Start of Data
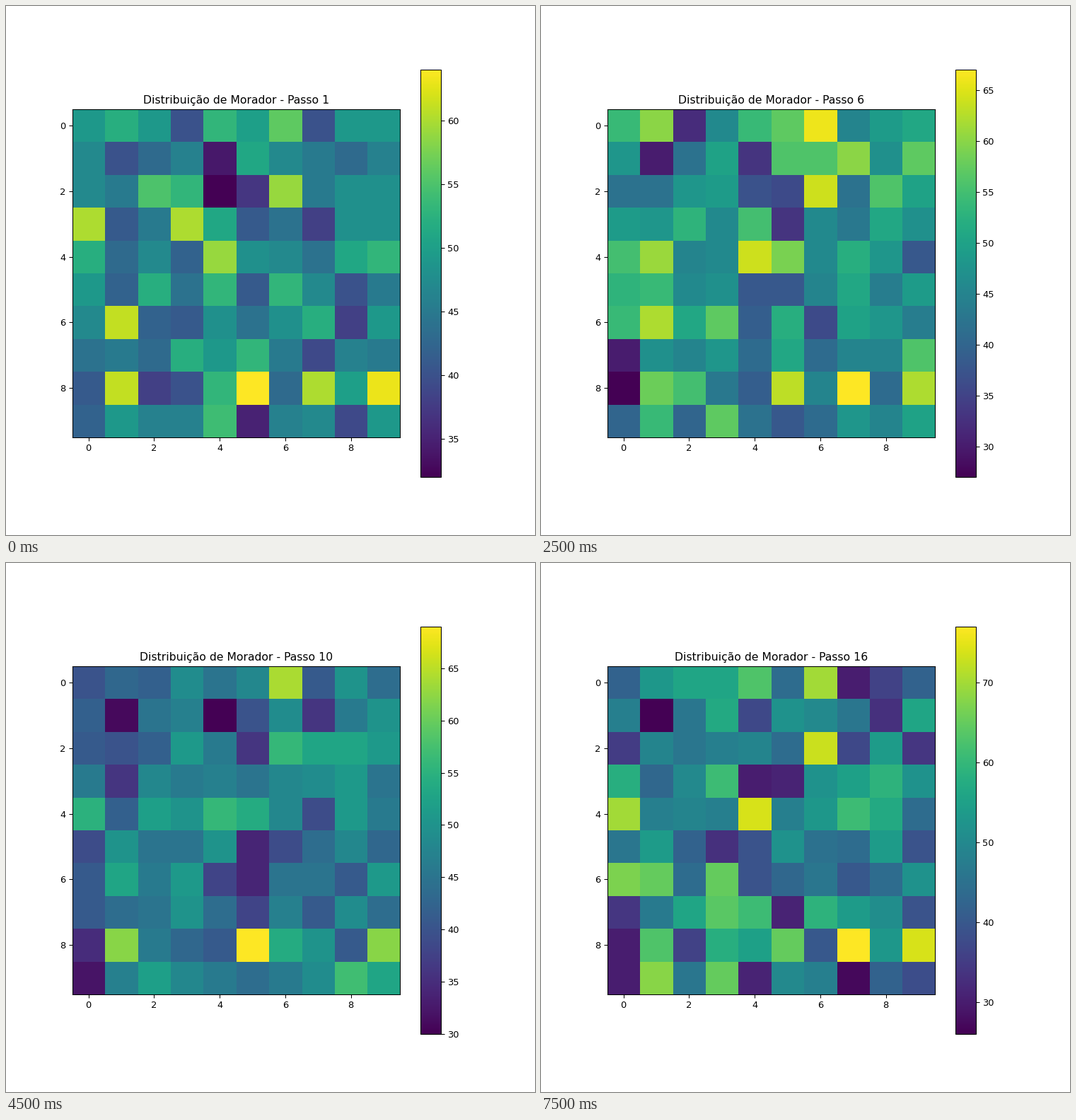
These frames come from a looping animation (748x748 px, 8 s). A matplotlib script:

```python
import matplotlib.pyplot as plt
import numpy as np
from matplotlib.animation import FuncAnimation

STAGE = 748
INCHES = 8
N = 10
STEPS = 16
STEP_MS = 500
TYPICAL = 47

# Lowest and highest population at each step
LIMITS = [(32, 64), (30, 64), (30, 65), (28, 65), (27, 69), (27, 67),
          (30, 68), (26, 65), (28, 68), (30, 69), (27, 69), (29, 65),
          (26, 69), (26, 73), (28, 71), (26, 77)]

# Cells that tend to stay crowded or empty, as (rows, columns)
BUSY = (8, 8, 8, 8, 6, 4, 4, 2, 0), (1, 5, 7, 9, 1, 0, 4, 6, 6)
QUIET = (7, 9, 8, 1, 3, 1, 0), (0, 0, 0, 1, 5, 4, 7)


def population(step):
    """Residents per cell: local habit plus noise, fitted to the limits."""
    rng = np.random.default_rng(step)
    cells = rng.normal(TYPICAL, 5, (N, N))
    cells[BUSY] += 10
    cells[QUIET] -= 9
    low, high = LIMITS[step - 1]
    fitted = np.interp(cells, (cells.min(), TYPICAL, cells.max()),
                       (low, TYPICAL, high))
    return np.rint(fitted)


fig, ax = plt.subplots(figsize=(INCHES, INCHES), dpi=STAGE / INCHES)
image = ax.imshow(population(1), cmap="viridis", interpolation="nearest")
fig.colorbar(image, ax=ax)
title = ax.set_title("")


def update(i):
    image.set_data(population(i + 1))
    image.set_clim(*LIMITS[i])
    title.set_text(f"Distribuição de Morador - Passo {i + 1}")
    return image, title


anim = FuncAnimation(fig, update, frames=STEPS, interval=STEP_MS,
                     repeat=True, repeat_delay=0, blit=False)
plt.show()
```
End of Data
Problem:
Quote the entries in full. Any image among them is to be omitted from the copy.

Response:
These frames come from a looping animation (748x748 px, 8 s). A matplotlib script:

```python
import matplotlib.pyplot as plt
import numpy as np
from matplotlib.animation import FuncAnimation

STAGE = 748
INCHES = 8
N = 10
STEPS = 16
STEP_MS = 500
TYPICAL = 47

# Lowest and highest population at each step
LIMITS = [(32, 64), (30, 64), (30, 65), (28, 65), (27, 69), (27, 67),
          (30, 68), (26, 65), (28, 68), (30, 69), (27, 69), (29, 65),
          (26, 69), (26, 73), (28, 71), (26, 77)]

# Cells that tend to stay crowded or empty, as (rows, columns)
BUSY = (8, 8, 8, 8, 6, 4, 4, 2, 0), (1, 5, 7, 9, 1, 0, 4, 6, 6)
QUIET = (7, 9, 8, 1, 3, 1, 0), (0, 0, 0, 1, 5, 4, 7)


def population(step):
    """Residents per cell: local habit plus noise, fitted to the limits."""
    rng = np.random.default_rng(step)
    cells = rng.normal(TYPICAL, 5, (N, N))
    cells[BUSY] += 10
    cells[QUIET] -= 9
    low, high = LIMITS[step - 1]
    fitted = np.interp(cells, (cells.min(), TYPICAL, cells.max()),
                       (low, TYPICAL, high))
    return np.rint(fitted)


fig, ax = plt.subplots(figsize=(INCHES, INCHES), dpi=STAGE / INCHES)
image = ax.imshow(population(1), cmap="viridis", interpolation="nearest")
fig.colorbar(image, ax=ax)
title = ax.set_title("")


def update(i):
    image.set_data(population(i + 1))
    image.set_clim(*LIMITS[i])
    title.set_text(f"Distribuição de Morador - Passo {i + 1}")
    return image, title


anim = FuncAnimation(fig, update, frames=STEPS, interval=STEP_MS,
                     repeat=True, repeat_delay=0, blit=False)
plt.show()
```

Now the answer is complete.